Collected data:
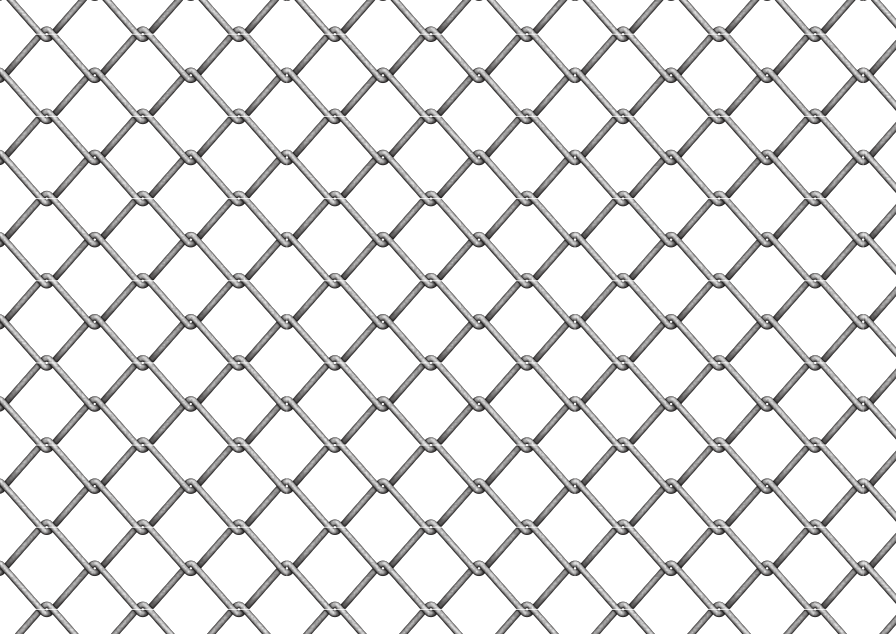
This pattern is drawn by a Shadertoy shader. Its source:

```glsl
#define CELL vec2(0.1515, 0.1296)
#define ORIGIN vec2(0.0737, 0.9460)
#define WIRE_RADIUS 0.0052
#define BEND_RADIUS 0.0070
#define LIGHT vec2(0.06, 0.24)
#define DARK_STEEL vec3(0.12, 0.11, 0.11)
#define BRIGHT_STEEL vec3(0.90)
#define BACK_TONE 0.82
#define GRAIN 0.14
#define SEAM_WIDTH 0.0009
#define SEAM_TILE 3.0

float hash(vec2 p) {
    return fract(sin(dot(p, vec2(127.1, 311.7))) * 43758.55);
}

float valueNoise(vec2 p) {
    vec2 i = floor(p), f = fract(p);
    f = f * f * (3.0 - 2.0 * f);
    return mix(mix(hash(i), hash(i + vec2(1, 0)), f.x),
               mix(hash(i + vec2(0, 1)), hash(i + vec2(1, 1)), f.x), f.y);
}

// Offset from the nearest knot of the staggered lattice
vec2 nearestKnot(vec2 p) {
    vec2 u = p / CELL;
    vec2 a = u - round(u);
    vec2 b = fract(u) - 0.5;
    return (abs(a.x) + abs(a.y) < abs(b.x) + abs(b.y) ? a : b) * CELL;
}

// Wire arched over the knot: x,y = outward normal, z = signed offset
vec3 hook(vec2 q) {
    float flip = q.x < 0.0 ? -1.0 : 1.0;
    q.x = abs(q.x);
    vec2 middle = vec2(CELL.x, -CELL.y) * 0.25;
    float turn = atan(middle.y, middle.x) + acos(BEND_RADIUS / length(middle));
    vec2 normal = vec2(cos(turn), sin(turn));
    if (dot(q, vec2(normal.y, -normal.x)) < 0.0) normal = normalize(q + 1e-6);
    return vec3(normal.x * flip, normal.y, dot(q, normal) - BEND_RADIUS);
}

// Round steel, darker on the rear leg of each bend
vec3 steel(vec2 q, vec3 wire, float facing, float grain) {
    float t = clamp(wire.z / WIRE_RADIUS, -1.0, 1.0);
    float height = sqrt(1.0 - t * t);
    float lit = 0.92 * height + dot(wire.xy * t * facing, LIGHT);
    float shine = pow(clamp(lit, 0.0, 1.0), 1.9);
    float shadow = facing > 0.0 ? 0.15 : 0.60;
    float rear = smoothstep(0.004, -0.008, q.x);
    float nearKnot = 1.0 - smoothstep(0.010, 0.044, length(q));
    shine *= mix(1.0, BACK_TONE * (1.0 - shadow * nearKnot), rear);
    shine *= 1.0 + GRAIN * (grain - 0.5) * 2.0;
    return mix(DARK_STEEL, BRIGHT_STEEL, clamp(shine, 0.0, 1.0));
}

float coverage(float d, float pixel) {
    return clamp(0.5 - d / pixel, 0.0, 1.0);
}

void mainImage(out vec4 fragColor, in vec2 fragCoord) {
    float pixel = 1.0 / iResolution.y;
    vec2 p = fragCoord * pixel - ORIGIN;
    vec2 q = nearestKnot(p);
    float grain = valueNoise(mod(p, CELL * vec2(SEAM_TILE, 1.0)) * 420.0);

    // Two interlocked arches, each in front on its falling leg
    float side = q.x < 0.0 ? -1.0 : 1.0;
    vec2 local = q * side;
    vec3 front = hook(local);
    vec3 back = hook(-local);
    vec3 color = vec3(1.0);

    vec3 backSteel = steel(-local, back, -side, grain);
    backSteel *= mix(0.40, 1.0, smoothstep(0.7, 1.7, abs(front.z) / WIRE_RADIUS));
    color = mix(color, backSteel, coverage(abs(back.z) - WIRE_RADIUS, pixel));

    vec3 frontSteel = steel(local, front, side, grain);
    color = mix(color, frontSteel, coverage(abs(front.z) - WIRE_RADIUS, pixel));

    // Pale seams where the panels join
    float tileWidth = SEAM_TILE * CELL.x;
    float rowGap = abs(p.y - round(p.y / CELL.y) * CELL.y);
    float columnPos = p.x - 2.5 * CELL.x;
    float columnGap = abs(columnPos - round(columnPos / tileWidth) * tileWidth);
    float seam = max(0.75 * coverage(rowGap - SEAM_WIDTH, pixel),
                     0.40 * coverage(columnGap - SEAM_WIDTH, pixel));
    color = mix(color, vec3(1.0), seam);

    fragColor = vec4(color, 1.0);
}
```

TASK PROMPT ▸ Your answer must be an exact copy of every entry, with the pictures left out.

TASK RESPONSE ▸
This pattern is drawn by a Shadertoy shader. Its source:

```glsl
#define CELL vec2(0.1515, 0.1296)
#define ORIGIN vec2(0.0737, 0.9460)
#define WIRE_RADIUS 0.0052
#define BEND_RADIUS 0.0070
#define LIGHT vec2(0.06, 0.24)
#define DARK_STEEL vec3(0.12, 0.11, 0.11)
#define BRIGHT_STEEL vec3(0.90)
#define BACK_TONE 0.82
#define GRAIN 0.14
#define SEAM_WIDTH 0.0009
#define SEAM_TILE 3.0

float hash(vec2 p) {
    return fract(sin(dot(p, vec2(127.1, 311.7))) * 43758.55);
}

float valueNoise(vec2 p) {
    vec2 i = floor(p), f = fract(p);
    f = f * f * (3.0 - 2.0 * f);
    return mix(mix(hash(i), hash(i + vec2(1, 0)), f.x),
               mix(hash(i + vec2(0, 1)), hash(i + vec2(1, 1)), f.x), f.y);
}

// Offset from the nearest knot of the staggered lattice
vec2 nearestKnot(vec2 p) {
    vec2 u = p / CELL;
    vec2 a = u - round(u);
    vec2 b = fract(u) - 0.5;
    return (abs(a.x) + abs(a.y) < abs(b.x) + abs(b.y) ? a : b) * CELL;
}

// Wire arched over the knot: x,y = outward normal, z = signed offset
vec3 hook(vec2 q) {
    float flip = q.x < 0.0 ? -1.0 : 1.0;
    q.x = abs(q.x);
    vec2 middle = vec2(CELL.x, -CELL.y) * 0.25;
    float turn = atan(middle.y, middle.x) + acos(BEND_RADIUS / length(middle));
    vec2 normal = vec2(cos(turn), sin(turn));
    if (dot(q, vec2(normal.y, -normal.x)) < 0.0) normal = normalize(q + 1e-6);
    return vec3(normal.x * flip, normal.y, dot(q, normal) - BEND_RADIUS);
}

// Round steel, darker on the rear leg of each bend
vec3 steel(vec2 q, vec3 wire, float facing, float grain) {
    float t = clamp(wire.z / WIRE_RADIUS, -1.0, 1.0);
    float height = sqrt(1.0 - t * t);
    float lit = 0.92 * height + dot(wire.xy * t * facing, LIGHT);
    float shine = pow(clamp(lit, 0.0, 1.0), 1.9);
    float shadow = facing > 0.0 ? 0.15 : 0.60;
    float rear = smoothstep(0.004, -0.008, q.x);
    float nearKnot = 1.0 - smoothstep(0.010, 0.044, length(q));
    shine *= mix(1.0, BACK_TONE * (1.0 - shadow * nearKnot), rear);
    shine *= 1.0 + GRAIN * (grain - 0.5) * 2.0;
    return mix(DARK_STEEL, BRIGHT_STEEL, clamp(shine, 0.0, 1.0));
}

float coverage(float d, float pixel) {
    return clamp(0.5 - d / pixel, 0.0, 1.0);
}

void mainImage(out vec4 fragColor, in vec2 fragCoord) {
    float pixel = 1.0 / iResolution.y;
    vec2 p = fragCoord * pixel - ORIGIN;
    vec2 q = nearestKnot(p);
    float grain = valueNoise(mod(p, CELL * vec2(SEAM_TILE, 1.0)) * 420.0);

    // Two interlocked arches, each in front on its falling leg
    float side = q.x < 0.0 ? -1.0 : 1.0;
    vec2 local = q * side;
    vec3 front = hook(local);
    vec3 back = hook(-local);
    vec3 color = vec3(1.0);

    vec3 backSteel = steel(-local, back, -side, grain);
    backSteel *= mix(0.40, 1.0, smoothstep(0.7, 1.7, abs(front.z) / WIRE_RADIUS));
    color = mix(color, backSteel, coverage(abs(back.z) - WIRE_RADIUS, pixel));

    vec3 frontSteel = steel(local, front, side, grain);
    color = mix(color, frontSteel, coverage(abs(front.z) - WIRE_RADIUS, pixel));

    // Pale seams where the panels join
    float tileWidth = SEAM_TILE * CELL.x;
    float rowGap = abs(p.y - round(p.y / CELL.y) * CELL.y);
    float columnPos = p.x - 2.5 * CELL.x;
    float columnGap = abs(columnPos - round(columnPos / tileWidth) * tileWidth);
    float seam = max(0.75 * coverage(rowGap - SEAM_WIDTH, pixel),
                     0.40 * coverage(columnGap - SEAM_WIDTH, pixel));
    color = mix(color, vec3(1.0), seam);

    fragColor = vec4(color, 1.0);
}
```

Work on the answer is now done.